Conflict and political hegemony

The DRC has been embroiled in a series of conflicts stretching back to 1997 when the massive inflow of refugees from Uganda and Rwanda spurred civil war and toppled the 32 year regime of independence leader Mobutu Sese Seko. The rebellion was led by Laurent Kabila who was then challenged by another internal insurrection backed by Uganda and Rwanda. In 2001, Kabila was assassinated and his son Joseph was made head of state. In 2002 the new president was successful in negotiating the withdrawal of Rwandan soldiers from East DRC with the support of troops from Chad, Angola and Zimbabwe. Two months later he signed the Pretoria Accord to end the fighting and establish a government of national unity.

In 2009 after a re emergence of conflict in eastern DRC, the government signed a peace deal with the Congress for the Defence of the People (CNDP), a primarily ethnic Tutsi rebel force. Efforts to integrate the CNDP into the Congolese military failed, resulting in their defection and the establishment of the armed group the M23, named after the failed March 23 2009 peace deal.

Fighting between the M23 and the DRC government led to major internal displacement and human rights abuses before M23 was pushed into Rwanda and Uganda by a United Nations led offensive in 2013. The DRC continues to struggle with violence committed by other armed militias such as the Democratic Forces for the Liberation of Rwanda, the Allied Democratic Forces and various mai mai groups.

Elections were delayed from October 2016 against the constitution and despite Kabila being barred from a third term in office. Failure to hold elections spurred street protests by opposition activists. Elections eventually took place in December 2018. Officials declared opposition candidate Felix Tshisekedi the winner in early 2019, but Joseph Kabila resisted the results and remained in power.

Family, community and society

According to most recent estimates there are 4.1 million internally displaced peoples within the DRC. On top of this, the DRC holds half a million refugees from neighbouring countries such as Burundi, Rwanda, South Sudan and the Central African Republic.

Deeply ingrained conservative cultural norms can stigmatise and silence LGBTI+ people, who may face prosecution under “indecency” laws if they are openly gay.

Freedom of expression, advocacy of humanist values

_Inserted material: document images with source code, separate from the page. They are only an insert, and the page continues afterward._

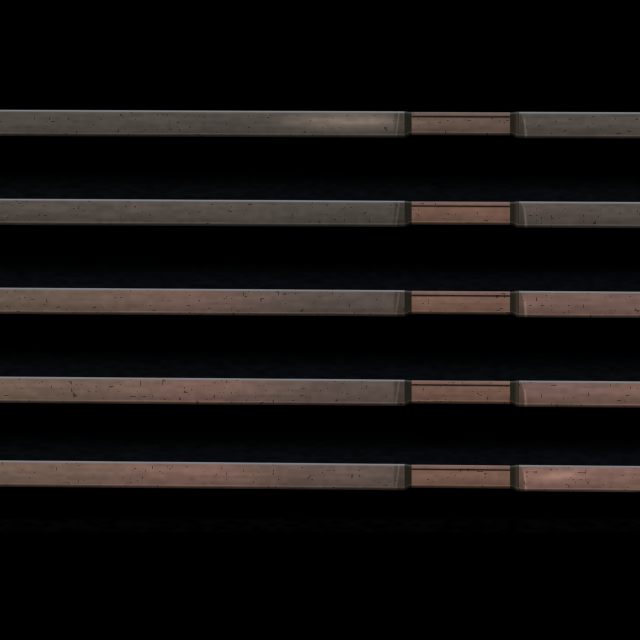
This pattern is drawn by a WebGL 1 fragment shader. Its source:

```glsl
precision highp float;
uniform vec2 u_resolution;

const float ROWS = 5.0;
const float PITCH = 0.139;
const float BAR_HEIGHT = 0.0415;

float hash(vec2 p) {
  p = fract(p * vec2(0.1031, 0.1137));
  p += dot(p, p.yx + 33.33);
  return fract((p.x + p.y) * p.x * 7.31 + p.y * 3.7);
}

float noise(vec2 p) {
  vec2 cell = floor(p);
  vec2 f = fract(p);
  f = f * f * (3.0 - 2.0 * f);
  float low = mix(hash(cell), hash(cell + vec2(1.0, 0.0)), f.x);
  float high = mix(hash(cell + vec2(0.0, 1.0)), hash(cell + 1.0), f.x);
  return mix(low, high, f.y);
}

// Smooth window that is 1 between a and b
float band(float x, float a, float b, float soft) {
  return smoothstep(a - soft, a + soft, x) * (1.0 - smoothstep(b - soft, b + soft, x));
}

float bump(float x, float centre, float width) {
  float t = (x - centre) / width;
  return exp(-t * t);
}

// Upper edge of a bar; rows tilt down slightly to the right
float barTop(float row, float x) {
  float lastShift = 0.008 * step(3.5, row);
  return 0.829 - PITCH * row + lastShift - x * (0.004 + 0.0012 * row);
}

// Brushed metal, warmer in the lower rows and towards the right
vec3 metal(float x, float v, float row, float panel) {
  vec3 cool = vec3(0.285, 0.265, 0.245);
  vec3 tan_ = vec3(0.37, 0.32, 0.275);
  vec3 pink = vec3(0.46, 0.35, 0.315);
  float lower = smoothstep(0.5, 2.5, row);
  float right = smoothstep(0.79, 0.82, x);
  float drift = noise(vec2(x * 5.0 + row * 7.0, row * 3.7));

  float warmth = lower * (0.25 + 0.5 * bump(x, 0.3, 0.14) + 0.55 * right);
  warmth += 0.2 * (drift - 0.4) + 0.15 * smoothstep(2.5, 4.0, row);
  vec3 col = mix(cool, tan_, lower * (1.0 - smoothstep(0.1, 0.45, x)));
  col = mix(col, pink, clamp(warmth, 0.0, 1.0));
  col = mix(col, vec3(0.43, 0.32, 0.275), panel * (0.45 + 0.45 * step(0.5, row)));

  // Soft reflections and shading across the face
  float firstRow = 1.0 - step(0.5, row);
  float glint = firstRow * bump(x, 0.54, 0.09) * bump(v, 0.42, 0.3);
  glint += 0.6 * step(3.5, row) * bump(x, 0.87, 0.04) * bump(v, 0.45 - (x - 0.87) * 3.0, 0.18);
  col += glint * vec3(0.17, 0.14, 0.12);
  col *= 1.08 - 0.2 * smoothstep(0.3, 1.0, v);

  // Brushing, stains and specks
  float streak = noise(vec2(x * 24.0, v * 9.0 + row * 31.0));
  float stain = noise(vec2(x * 110.0, v * 6.0 + row * 17.0));
  float speck = noise(vec2(x * 260.0, v * 11.0 + row * 41.0));
  col *= 0.9 + 0.12 * streak + 0.1 * stain;
  return col * (1.0 - 0.35 * smoothstep(0.86, 0.98, speck));
}

vec3 drawBar(vec3 col, vec2 uv, float row, float px) {
  float x = uv.x;
  float recess = band(x, 0.637, 0.804, 0.006);
  float panel = band(x, 0.643, 0.797, px);
  float slot = band(x, 0.632, 0.811, px);
  float d = barTop(row, x) - 0.001 * recess - uv.y;
  float height = BAR_HEIGHT - 0.005 * recess;
  float v = d / height;

  // Dim bluish ledge above the bar
  float ledge = smoothstep(-0.046, -0.004, d) * (1.0 - step(0.0, d));
  float grain = 0.65 + 0.7 * noise(uv * vec2(90.0, 260.0));
  col += ledge * grain * vec3(0.03, 0.04, 0.05) * step(0.5, row);

  // Face with folded ends beside the recess
  vec3 face = metal(x, v, row, panel);
  float fold = band(x, 0.616, 0.632, 0.003) + band(x, 0.811, 0.819, 0.002);
  face *= 1.0 - 0.22 * fold;
  float rim = bump(x, 0.618 + 0.006 * (1.0 - v), 0.0015);
  rim += bump(x, 0.822 - 0.007 * (1.0 - v) * (1.0 - v), 0.0018);
  face += rim * vec3(0.09, 0.085, 0.065);
  vec3 cheek = vec3(0.17, 0.155, 0.125) * (0.8 + 0.5 * bump(x, 0.808, 0.003));
  face = mix(face, cheek, slot * (1.0 - panel));

  // Panel seam, lower lip and bright upper edge
  float seam = panel * bump(d, 0.0075, 0.0015);
  face *= 1.0 - 0.65 * seam;
  face *= 1.0 - 0.55 * smoothstep(height - 0.005, height - 0.001, d);
  face += vec3(0.06, 0.045, 0.025) * bump(d, height - 0.005, 0.001);
  float edge = bump(d, 0.0018, 0.0017) * (1.0 - 0.65 * slot);
  face = mix(face, vec3(0.47, 0.48, 0.51), edge);

  return mix(col, face, band(d, 0.0, height, px));
}

void main() {
  vec2 uv = gl_FragCoord.xy / u_resolution;
  float px = 0.75 / min(u_resolution.x, u_resolution.y);
  vec3 col = vec3(0.0);

  // Faint ledge below the last bar
  float dust = noise(uv * vec2(80.0, 240.0));
  col += vec3(0.016, 0.018, 0.022) * dust * band(uv.y, 0.168, 0.19, 0.003);

  for (float row = 0.0; row < ROWS; row += 1.0) {
    col = drawBar(col, uv, row, px);
  }
  gl_FragColor = vec4(col, 1.0);
}
```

Freedom of expression and freedom of the press are guaranteed by the constitution. But the media are not well developed in Congo. In recent years there have been multiple reports of security forces threatening, detaining, and assaulting journalists critical of government officials. The government has also banned broadcasters who reported on the on-going armed conflict in Eastern Congo. The government does not monitor or censor online communications or restrict access to the internet, but few people have access.

Support our work

Donate Button with Credit Cards
whois: Andy White WordPress Theme Developer London